At a recent writer’s event, the folks at RCBS held an impromptu handloading clinic. With, naturally, a number of handy RCBS gear, eight writers went through the various stages of reloading to prepare match-quality 6.5 Creedmoor rounds. Some of the writers were expert handloaders who had been “rolling their own” for decades; others, like me, had minimal experience to say the least. I’ll say this, though: If you’re going to learn, learn from people with decades of experience on solid equipment with which they are thoroughly familiar.
First, though, I need to reiterate: This is not a guide to handloading. We’ve posted many articles on creating your own ammunition over the years here at Shooting Illlustrated; I’m merely going to touch on some of the finer points. I’m sure there are some critical steps I’m, well, overlooking in the interest of this not being a straight “how-to” guide. This is merely my take on an excellent learning opportunity.
Second, I do want to mention that while this was a writer’s event, there are almost certainly places where seasoned handloaders can offer tips and guidance to the beginner. Check with your local range, gun store or even state-level advocacy groups for information on teaming up with veteran handloaders. I’ve had many good people volunteer to help me learn (and taken a couple up on their offers).
We started the clinic with new Starline brass, which does eliminate the steps of de-priming fired brass and its cleaning. The first order of business was to lubricate the brass, using RCBS Case Slick and then running the brass through the sizing die on an RCBS Rebel press. Once re-sized, the brass was wiped clean and then made ready in trays.
Next up, we prepared the brass for powder. Here we had an RCBS Brass Boss to help us rather than hand tools (which will work, but take longer). Three stations prepare the case neck inside and out as well as the primer pocket to ensure proper dimensions. After this, we hand-primed the cases with new primers using an RCBS Hand Priming tool. Be sure all primers are facing in the right direction and fall into the pocket for use … Oh, and make sure the primer door is open, too.

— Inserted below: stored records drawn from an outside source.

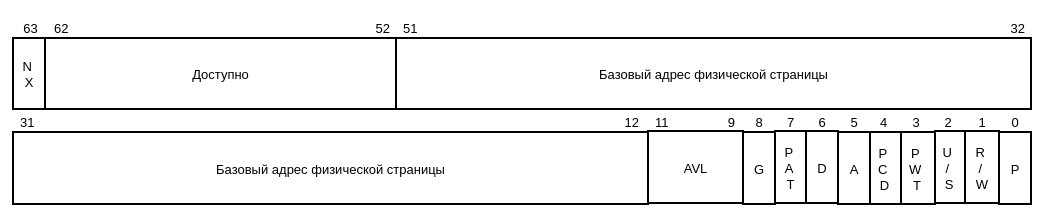
<!DOCTYPE html>
<html lang="ru">
<head>
<meta charset="utf-8">
<title>Формат записи таблицы страниц</title>
<style>
  :root {
    --paper: #ffffff;
    --ink: #000000;
  }
  * { box-sizing: border-box; }
  body { margin: 0; background: var(--paper); }
  .entry {
    width: 1044px;
    height: 224px;
    padding: 21px 13px 20px;
    overflow: hidden;
    display: flex;
    flex-direction: column;
    gap: 6px;
    background: var(--paper);
    color: var(--ink);
    font: 13px/16px "Liberation Sans", Arial, sans-serif;
  }
  .word { display: grid; width: 1018px; }
  .high { grid-template-columns: 32px 351px 635px; height: 88px; }
  .low {
    grid-template-columns: 635px 95px 32px 31px 32px 32px 31px 34px 30px 34px 32px;
    height: 89px;
  }
  .field { display: flex; flex-direction: column; min-width: 0; }
  .bits {
    height: 17px;
    flex: none;
    display: flex;
    justify-content: space-between;
    padding: 0 6px 0 7px;
  }
  .low .bits { line-height: 15px; }
  .single .bits { justify-content: center; padding: 0; }
  .cell {
    flex: 1;
    margin: -1px;
    padding-top: 3px;
    border: 2px solid var(--ink);
    display: flex;
    align-items: center;
    justify-content: center;
    text-align: center;
    white-space: pre;
  }
  .raised .cell { transform: translateY(-1px); }
  .nx .bits { padding-left: 3px; }
  .available .bits { padding-left: 9px; }
  .base-low .bits { padding-right: 9px; }
  .avl .bits { padding-right: 8px; }
  .left .bits { padding-right: 4px; }
  .left .cell { padding-right: 2px; }
</style>
</head>
<body>
<main class="entry">
  <section class="word high">
    <div class="field single nx"><div class="bits"><span>63</span></div><div class="cell">N 
X</div></div>
    <div class="field available"><div class="bits"><span>62</span><span>52</span></div><div class="cell">Доступно</div></div>
    <div class="field"><div class="bits"><span>51</span><span>32</span></div><div class="cell">Базовый адрес физической страницы</div></div>
  </section>
  <section class="word low">
    <div class="field base-low"><div class="bits"><span>31</span><span>12</span></div><div class="cell">Базовый адрес физической страницы</div></div>
    <div class="field avl raised"><div class="bits"><span>11</span><span>9</span></div><div class="cell">AVL</div></div>
    <div class="field single"><div class="bits"><span>8</span></div><div class="cell">G</div></div>
    <div class="field single raised"><div class="bits"><span>7</span></div><div class="cell">P 
A 
T</div></div>
    <div class="field single raised"><div class="bits"><span>6</span></div><div class="cell">D</div></div>
    <div class="field single"><div class="bits"><span>5</span></div><div class="cell">A</div></div>
    <div class="field single left"><div class="bits"><span>4</span></div><div class="cell">P 
C 
D</div></div>
    <div class="field single left"><div class="bits"><span>3</span></div><div class="cell">P 
W 
T</div></div>
    <div class="field single raised left"><div class="bits"><span>2</span></div><div class="cell">U 
/ 
S</div></div>
    <div class="field single raised"><div class="bits"><span>1</span></div><div class="cell">R 
/ 
W</div></div>
    <div class="field single"><div class="bits"><span>0</span></div><div class="cell">P</div></div>
  </section>
</main>
</body>
</html>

All that’s left now is to add the powder and seat the bullet. Using the new Chargemaster Supreme, we weighed out exact (literally, to the tenth of a gram) measurements for the cartridge. Primed cartridges were filled and then set aside for the final step, seating the bullet. The new Summit Press and Matchmaster dies made this a cinch: Put the brass into the die, drop the bullet in the window up top and operate the press. Check overall length in the gauge, and the rounds are ready.
Yes, I’m sure I glossed over quite a few steps, but again, I wanted to give a general overview rather than a how-to. As someone that has handloaded only twice prior, the most recent more than a decade prior, what was most eye-opening is how simple it really is. With as much or as little equipment as your time and budget allows, the steps are clear, make sense and don’t take a ton of time.
The end result? Ammunition that bested top-notch factory ammunition in both velocity spread and accuracy. Actually, this is where it got really interesting. We compared the handloads to Federal Premium Gold Medal Match 6.5 Creedmoor, and while the handloads were indeed both more accurate and had less variation in velocity, the difference was pretty close. While I’ll be the first to admit that some of that might have been due to my meager handloading skills, a big chunk of it is that quality factory ammunition is pretty darn accurate these days.
As for handloading? I can definitely see the appeal. There’s a definite zen to the whole art of putting together quality ammunition, and a bit of pride in the independence that comes from being able to make your own ammo. While I’ll rely on factory ammo for now, I suspect I’m going to have to make some room in my workshop for a press. And a few more tools. And…